Why not toss some U.S. weapons in the mix?
The BBC has the disturbing details of a young boy's brutal murder at the hands of emboldened radicals:
He was 14 years old, but with no schooling possible because of the war he was usually to be found on the busy main thoroughfare through Shaar, selling the thick, sweet coffee they prefer here.
One day last month, someone asked him for a free cup. "Not even if the Prophet himself returns," he had replied, laughing. That remark was a death sentence.
It was overheard by three armed men. They dragged him to a car and took him away. Half-an-hour later, a badly beaten Mohammed was dumped back in the road by his cart.

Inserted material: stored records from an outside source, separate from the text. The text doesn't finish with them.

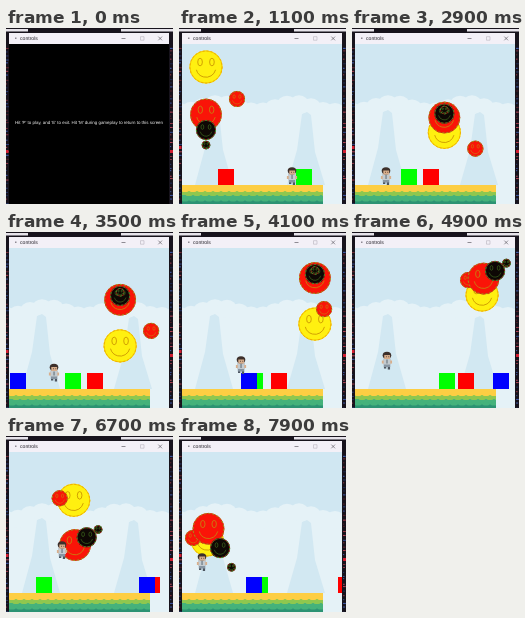
An HTML page with a canvas for the animation above (8000 ms loop, 167 by 176 pixels).

```html
<!DOCTYPE html>
<html lang="en">
<head>
<meta charset="utf-8">
<title>controls</title>
<style>
html, body { margin: 0; width: 100%; height: 100%; overflow: hidden; background: #17131c; }
canvas { display: block; width: 167px; height: 176px; }
</style>
</head>
<body>
<canvas id="stage"></canvas>
<script>
const W = 167, H = 176, LOOP = 8, GAME_START = 0.7;
const LEFT = 3, RIGHT = 163, TOP = 16, GROUND = 157, GROUND_END = 144;
const BOX = 16, BALL_FLOOR = 136.5;
const canvas = document.getElementById('stage');
const ctx = canvas.getContext('2d');
const ratio = window.devicePixelRatio || 1;
canvas.width = W * ratio;
canvas.height = H * ratio;
ctx.scale(ratio, ratio);

function rect(color, x, y, w, h) {
  ctx.fillStyle = color;
  ctx.fillRect(x, y, w, h);
}

function ellipse(color, x, y, rx, ry = rx) {
  ctx.fillStyle = color;
  ctx.beginPath();
  ctx.ellipse(x, y, rx, ry, 0, 0, 7);
  ctx.fill();
}

function stroke(color, width, build, dash = []) {
  ctx.strokeStyle = color;
  ctx.lineWidth = width;
  ctx.setLineDash(dash);
  ctx.beginPath();
  build();
  ctx.stroke();
}

function text(value, x, y, size, color) {
  ctx.font = `${size}px "Liberation Sans", Arial, sans-serif`;
  ctx.textRendering = 'geometricPrecision';
  ctx.fillStyle = color;
  ctx.fillText(value, x, y);
}

function clipTo(x, y, w, h, draw) {
  ctx.save();
  ctx.beginPath();
  ctx.rect(x, y, w, h);
  ctx.clip();
  draw();
  ctx.restore();
}

function seeded(seed) {
  return () => (seed = (seed * 16807) % 2147483647) / 2147483647;
}

const mod = (a, n) => ((a % n) + n) % n;

// Position bouncing between two walls.
function bounce(p, lo, hi) {
  const span = hi - lo;
  return hi - Math.abs(mod(p - lo, 2 * span) - span);
}

// Interpolates rows of [time, ...values].
function along(keys, t) {
  const i = Math.max(1, keys.findIndex(key => key[0] >= t));
  const [from, to] = [keys[i - 1], keys[i]];
  const k = (t - from[0]) / (to[0] - from[0]);
  return from.slice(1).map((value, n) => value + (to[n + 1] - value) * k);
}

const skins = {
  yellow: { fill: '#fff010', rim: '#f0c000', dash: '#f0a000', face: '#c89000' },
  red: { fill: '#fa1408', rim: '#d03010', dash: '#90c020', face: '#c09010' },
  black: { fill: '#0e0805', rim: '#b02418', dash: '#20b030', face: '#4f8a26' }
};

const balls = [
  { skin: skins.yellow, r: 16.5, x: 27, y: 39 },
  { skin: skins.red, r: 8, x: 58, y: 71 },
  { skin: skins.red, r: 15.8, x: 27, y: 86.5 },
  { skin: skins.black, r: 10, x: 27, y: 102 },
  { skin: skins.black, r: 4.3, x: 27, y: 117 }
];

// The balls lose a little speed late in the game.
function ballDistance(t) {
  const slowAt = 5.8;
  return 36.3 * (Math.min(t, slowAt) - 1.1) + 33 * Math.max(0, t - slowAt);
}

// The green box changes speed; each lap adds 176.
const greenKeys = [[1.1, 117], [2.9, 225], [4.1, 244], [5.8, 284], [6.7, 382], [7.9, 425]];
const boxes = [
  { color: '#ff0000', x: t => 39 + 17.6 * (t - 1.1) },
  { color: '#00ff00', x: t => mod(along(greenKeys, t)[0] + BOX, 176) - BOX },
  { color: '#0000ff', x: t => t < 3.3 ? -BOX : mod(98 * (t - 3.3), 184) - BOX }
];

// Time, middle and feet of the player.
const poses = [[1.1, 113, 157], [2.9, 34, 157], [4.1, 62, 142],
  [5.8, 4.5, 132.5], [6.7, 56, 123], [7.9, 23, 135]];

function drawDesktop(t) {
  rect('#17131c', 0, 0, W, H);
  rect('#e6e3ea', 0, 1, 22, 2.5);
  rect('#e6e3ea', 115, 1, 52, 2.5);
  const random = seeded(41);
  for (let y = 18; y < H; y += 4) {
    for (const x of [0, RIGHT + 1]) {
      const hue = random() < 0.5 ? 350 : 225;
      rect(`hsl(${hue}, 45%, ${20 + 30 * random()}%)`, x, y + 2 * random(), 1 + 2 * random(), 1);
    }
  }
  rect('#d21d31', 164, 122, 3, 3);
  rect('#d21d31', 0, t < 0.1 ? 122 : 118, 2.5, 3);
}

function drawTitleBar() {
  rect('#f3f0f7', LEFT, 5, RIGHT - LEFT, 11);
  rect('#8d8993', 9, 9.5, 1.5, 1.5);
  text('controls', 14, 12.3, 5.1, '#25222a');
  const line = '#4b4751';
  stroke(line, 0.6, () => { ctx.moveTo(115.5, 10.5); ctx.lineTo(119.5, 10.5); });
  stroke('#aaa6b0', 0.5, () => ctx.rect(134.5, 8.7, 3.5, 3.5));
  stroke(line, 0.6, () => {
    ctx.moveTo(152.3, 8.6); ctx.lineTo(156, 12.3);
    ctx.moveTo(156, 8.6); ctx.lineTo(152.3, 12.3);
  });
}

function drawMountain(x, top) {
  ctx.fillStyle = '#d2e8f2';
  ctx.beginPath();
  ctx.moveTo(x - 19, GROUND);
  ctx.lineTo(x - 9, top + 38);
  ctx.lineTo(x - 4, top + 2);
  ctx.lineTo(x + 1, top);
  ctx.lineTo(x + 5, top + 3);
  ctx.lineTo(x + 9, top + 40);
  ctx.lineTo(x + 19, GROUND);
  ctx.fill();
}

function drawScenery() {
  const sky = '#d0e7f2', cloud = '#e5f2f7';
  rect(sky, LEFT, TOP, RIGHT - LEFT, H - TOP);
  rect(cloud, LEFT, 80, RIGHT - LEFT, H - 80);
  for (let x = 0; x <= W; x += 12) {
    ellipse(cloud, x, 80 - 4 * Math.cos((x - 40) / 12), 10, 9);
  }
  drawMountain(35, 82);
  drawMountain(127, 84);
}

function drawGround() {
  const width = GROUND_END - LEFT, lime = '#8fc74f', teal = '#45b27b', deep = '#2c9373';
  clipTo(LEFT, GROUND, width, H - GROUND, () => {
    rect('#fdce43', LEFT, GROUND, width, 6);
    rect(lime, LEFT, 163, width, 4);
    rect(teal, LEFT, 167, width, 6);
    rect(deep, LEFT, 172.5, width, 4);
    for (let x = 6; x < GROUND_END + 5; x += 8) {
      ellipse('#fdce43', x, 162.5, 3.5, 1.6);
      ellipse(lime, x + 4, 166.5, 3.5, 1.6);
      ellipse(teal, x, 172, 3.5, 1.6);
    }
  });
}

function drawBall({ skin, r, x, y }, distance) {
  ctx.save();
  ctx.translate(bounce(x + distance, LEFT + r, RIGHT + 1 - r),
    bounce(y + distance, TOP + r, BALL_FLOOR - r));
  const rim = () => ctx.arc(0, 0, r - 0.4, 0, 7);
  ellipse(skin.fill, 0, 0, r);
  stroke(skin.rim, 0.8, rim);
  stroke(skin.dash, 0.8, rim, [2, 2]);
  const width = Math.max(0.5, r * 0.05);
  for (const side of [-1, 1]) {
    stroke(skin.face, width, () => ctx.ellipse(side * r * 0.36, -r * 0.3, r * 0.14, r * 0.23, 0, 0, 7));
  }
  stroke(skin.face, width, () => ctx.arc(0, r * 0.02, r * 0.6, 0.25, Math.PI - 0.25));
  ctx.restore();
}

function drawPlayer(t) {
  const [x, y] = along(poses, t);
  const step = Math.round(t * 10) % 2;
  const hair = '#3d302b', skin = '#d8ae8c', coat = '#c3cbd0';
  ctx.save();
  ctx.translate(x, y);
  rect('#4c5560', -3, -3, 2.3, 3 - step);
  rect('#4c5560', 0.8, -3, 2.3, 2 + step);
  rect('#8795a2', -3.2, -6, 6.5, 3.5);
  rect(coat, -4, -11, 8, 6);
  rect('#7e8992', -0.7, -10, 1.5, 4);
  for (const side of [-1, 1]) rect(skin, side * 4.2 - 0.9, -9, 1.8, 3);
  ellipse(hair, 0, -14.2, 4.3, 3.6);
  rect(skin, -2.7, -14.5, 5.8, 4);
  for (const eye of [-1, 1.4]) rect(hair, eye, -13.2, 0.8, 0.9);
  ctx.restore();
}

function drawGame(t) {
  drawScenery();
  drawGround();
  for (const box of boxes) rect(box.color, Math.round(box.x(t)), GROUND - BOX, BOX, BOX);
  const distance = ballDistance(t);
  balls.forEach(ball => drawBall(ball, distance));
  drawPlayer(t);
}

function drawMenu() {
  rect('#000', LEFT, TOP, RIGHT - LEFT, H - TOP);
  text("Hit 'P' to play, and 'E' to exit. Hit 'M' during gameplay to return to this screen",
    9, 96.3, 4.45, '#f2f2f2');
}

function render() {
  // The picture advances ten times a second.
  const t = Math.floor(performance.now() / 100) % (LOOP * 10) / 10;
  drawDesktop(t);
  drawTitleBar();
  clipTo(LEFT, TOP, RIGHT - LEFT, H - TOP, () => t < GAME_START ? drawMenu() : drawGame(t));
  requestAnimationFrame(render);
}
render();
</script>
</body>
</html>
```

The men, showing no fear that anyone would question what they were doing, summoned a crowd with shouts of "Oh People of Aleppo. Oh people of Shaar." Their bellows alerted Mohammed's mother.
Recalling what happened next, she buries her face in her hands and weeps.
"One of them shouted: 'Whoever insults the Prophet will be killed according to Sharia'," she told me.
"I ran down barefoot to the streets. I heard the first shot. I fell to the ground when I got there.
"One of them shot him again and kicked him. He shot him for a third time and stamped on him.
"I said: 'Why are you killing him? He's still a child!' The man shouted: 'He is not a Muslim - leave!'"
This sad story is one of the many implications of expanded rebel control throughout the country, the locals explain:
"We have no freedom left," says Mohammed's older brother, Fouad.
"We had it when the rebels first took over in Aleppo but now we have nothing. What we have instead are countless [Sharia] committees, each following its own interpretation of religion." [...]
"We did not hope for what we have come to today," said Lyas Kadouni, an activist interviewed by BBC Arabic.
"The names of [rebel] brigades tell you how people think now - names like 'Lovers of the Prophet Brigade' and so on. It is not necessary to throw religion into every corner of your life. This is killing our revolution."